Claire sat alone at one of the small tables lining the glass half-wall, overlooking the museum lobby. Out of the corner of her eye, she could see the giant yellow Chihuly sculpture hanging from the ceiling in its impossibly glassy, spiky way. She was tired of having to marvel at it, tired of having the same conversation over and over: How did they ever get it up there? And: How did they manage to ship it from his studio in—where was it again? Seattle? Portland? Somewhere in the Pacific Northwest, anyway. She was tired of hearing about the documentary someone had seen a portion of while flipping through the channels—it must have been on PBS—showing Chihuly at work. That eye patch! That crazy hair! What a wildman, a genius. Isn’t he dead now? Or is he still alive? Google it on your phone. She was tired.

In the cafeteria line, she had chosen the Greek salad, the obligatory slab of French bread added to her plate by the server, a plastic-gloved hand holding the tongs. “Enjoy,” he or she had said, not looking at Claire. “Thank you,” she said back, not looking either. A cup of coffee, a glass of ice water. Debit card, tip added, receipt. “Have a nice day.” “You, too.” The condiment station with the insulated carafe of half-and-half, a saucer holding chilled pats of butter wrapped in gold foil. Returning to the table, Claire picked up her sweater from the floor, where it had fallen after slipping off the semicircular back of her chair.
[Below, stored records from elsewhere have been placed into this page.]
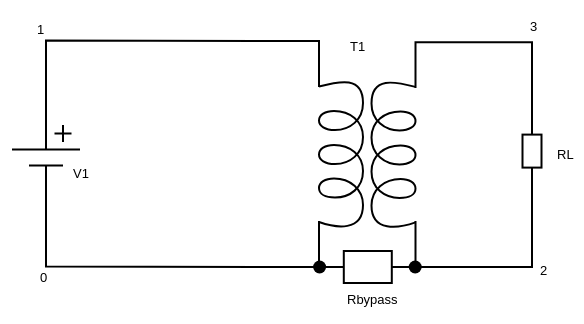
<!DOCTYPE html>
<html lang="en">
<head>
<meta charset="utf-8">
<title>Transformer circuit with bypass resistor</title>
<style>
  :root { --paper: #ffffff; --ink: #000000; }
  * { box-sizing: border-box; }
  body { margin: 0; background: var(--paper); }
  .circuit {
    position: relative;
    width: 584px;
    height: 324px;
    overflow: hidden;
    background: var(--paper);
    color: var(--ink);
    font: 13px/16px "Liberation Sans", Arial, sans-serif;
  }
  .wiring { position: absolute; inset: 0; display: block; }
  .wires, .coils, .source { fill: none; stroke: var(--ink); stroke-width: 2; }
  .resistors { fill: var(--paper); stroke: var(--ink); stroke-width: 2; }
  .junctions { fill: var(--ink); }
  .label { position: absolute; white-space: nowrap; }
  .node-1 { left: 37px; top: 22px; }
  .node-0 { left: 40px; top: 270px; }
  .node-3 { left: 530px; top: 19px; }
  .node-2 { left: 540px; top: 263px; }
  .source-name { left: 73px; top: 166px; }
  .transformer-name { left: 350px; top: 39px; }
  .load-name { left: 557px; top: 147px; }
  .bypass-name { left: 347px; top: 292px; }
</style>
</head>
<body>
<main class="circuit">
  <svg class="wiring" width="584" height="324" viewBox="0 0 584 324" role="img" aria-label="Circuit diagram: voltage source, transformer, load resistor and bypass resistor">
    <defs>
      <path id="winding" d="M319 86.5C340 81 363 76 363 103C363 120 350 130 335 130C325 130 319 126 319 120.500C319 115 325 111 334 111C350 111 363 121 363 137C363 154 350 164 335 164C325 164 319 160 319 154.500C319 149 325 145 334 145C350 145 363 155 363 171C363 188 350 197.500 335 197.500C325 197.500 319 194 319 188C319 182.500 325 178.500 334 178.500C350 178.500 363 189 363 205C363 232 336 228 319 222"/>
    </defs>
    <g class="wires">
      <path d="M46 149V40.500L319 41V87"/>
      <path d="M46 166V266.500L319 267V221"/>
      <path d="M415.500 88V42.300H532V134"/>
      <path d="M532 168V267H415.500V221"/>
      <path d="M319 267H343M392 267H416"/>
    </g>
    <g class="source">
      <path d="M12 149.500H80M29 165.500H63"/>
      <path d="M54.500 133.500H71.500M63 125V142"/>
    </g>
    <g class="coils">
      <use href="#winding"/>
      <use href="#winding" transform="translate(734.5 0.4) scale(-1 1)"/>
    </g>
    <g class="resistors">
      <rect x="522.5" y="134.600" width="19" height="33"/>
      <rect x="343.800" y="251" width="48" height="32"/>
    </g>
    <g class="junctions">
      <circle cx="319.600" cy="267" r="6.500"/>
      <circle cx="415.200" cy="267" r="6.500"/>
    </g>
  </svg>
  <span class="label node-1">1</span>
  <span class="label node-0">0</span>
  <span class="label node-3">3</span>
  <span class="label node-2">2</span>
  <span class="label source-name">V1</span>
  <span class="label transformer-name">T1</span>
  <span class="label load-name">RL</span>
  <span class="label bypass-name">Rbypass</span>
</main>
</body>
</html>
It was impossible to hang anything from those chairs: a jacket, a purse strap. The same chairs had been here since the early eighties, at least. Why hadn’t the museum replaced them with something more functional? She sat down with her tray. The Chihuly hovered, ablaze in her peripheral vision, a sun that never moved.


Almost Ridiculous

It was Sallie’s first time. She smoothed the crumpled notebook page on the bar and squinted at her poem. She’d bought reading glasses over a month ago. She wasn’t yet in the habit of carrying them with her, but at the moment it didn’t matter that she couldn’t see. The paper was for security purposes only, as she’d practiced for days.

Alonzo Matsusaka took the stage, an open mike regular, a boy––man, she corrected herself, mid-twenties, a bit older than her son––dark and slight, in a black t-shirt, jeans, and sensible shoes. None of the flashy sneaker stuff and dragging pants she saw in her classroom every day.

She’d complimented Alonzo a couple of weeks before on his poem about drinking a hallucinogenic tea he’d brewed from jimson weed that grew in his childhood backyard. He’d built castles with invisible blocks for three days until the effects wore off. He wasn’t her student or her son, so she was free to appreciate the poem without worrying over the content. She enjoyed his work full of the California desert where she’d never been, board games, and boyish antics, juxtaposed with current events. So many of the poets used their time in the spotlight as a public therapy session––a phenomenon Sallie found slightly admirable and very disgusting. Though direct and open with friends and colleagues, she would never be so blatantly self–revealing on stage. She would never share the words she’d written about Olivia’s accident,


Hot Flash Fiction  Editor’s Note

Eliza and I took great heart from the quantity and content of submissions to Hot Flash Fiction in the weeks since our launch.  The pace of new stories to review and the enthusiastic support we both encountered at the recent Association of Writers and Writers Programs (AWP) energized us for this current issue— and will continue to for months to come.  Eliza and I share the expectation that with each issue we will bring our readers powerful stories— whether personal essay or fiction–that will speak to us as mature womxn progressing through the various stages of growing older and wiser. Sometimes, like in this issue, we may even stumble upon a common theme that unites the otherwise separate contributing authors and their work.

Each of our new stories portrays a woman observing herself through the lens of her relationship to characters younger than herself.  In both pieces, the women teach young adults—one in literature, the other art history. In Almost Ridiculous, Connie Biewald explores female vulnerability as we find our way amongst new colleagues or peers who can remind us of our youth and in sometimes painful ways, of our own children.  Through the protagonist in Leopardess, Katherine Schaefer writes beautifully of the timeless nature of both great art and quotidian routines–immutable markers that remain constant, even as we, the observer age and change.

We hope you enjoy our latest issue of Hot Flash Fiction. We look forward to hearing from you on Facebook or Twitter, and look forward to reading your work on Submittable.com.—Susan Welch, Editor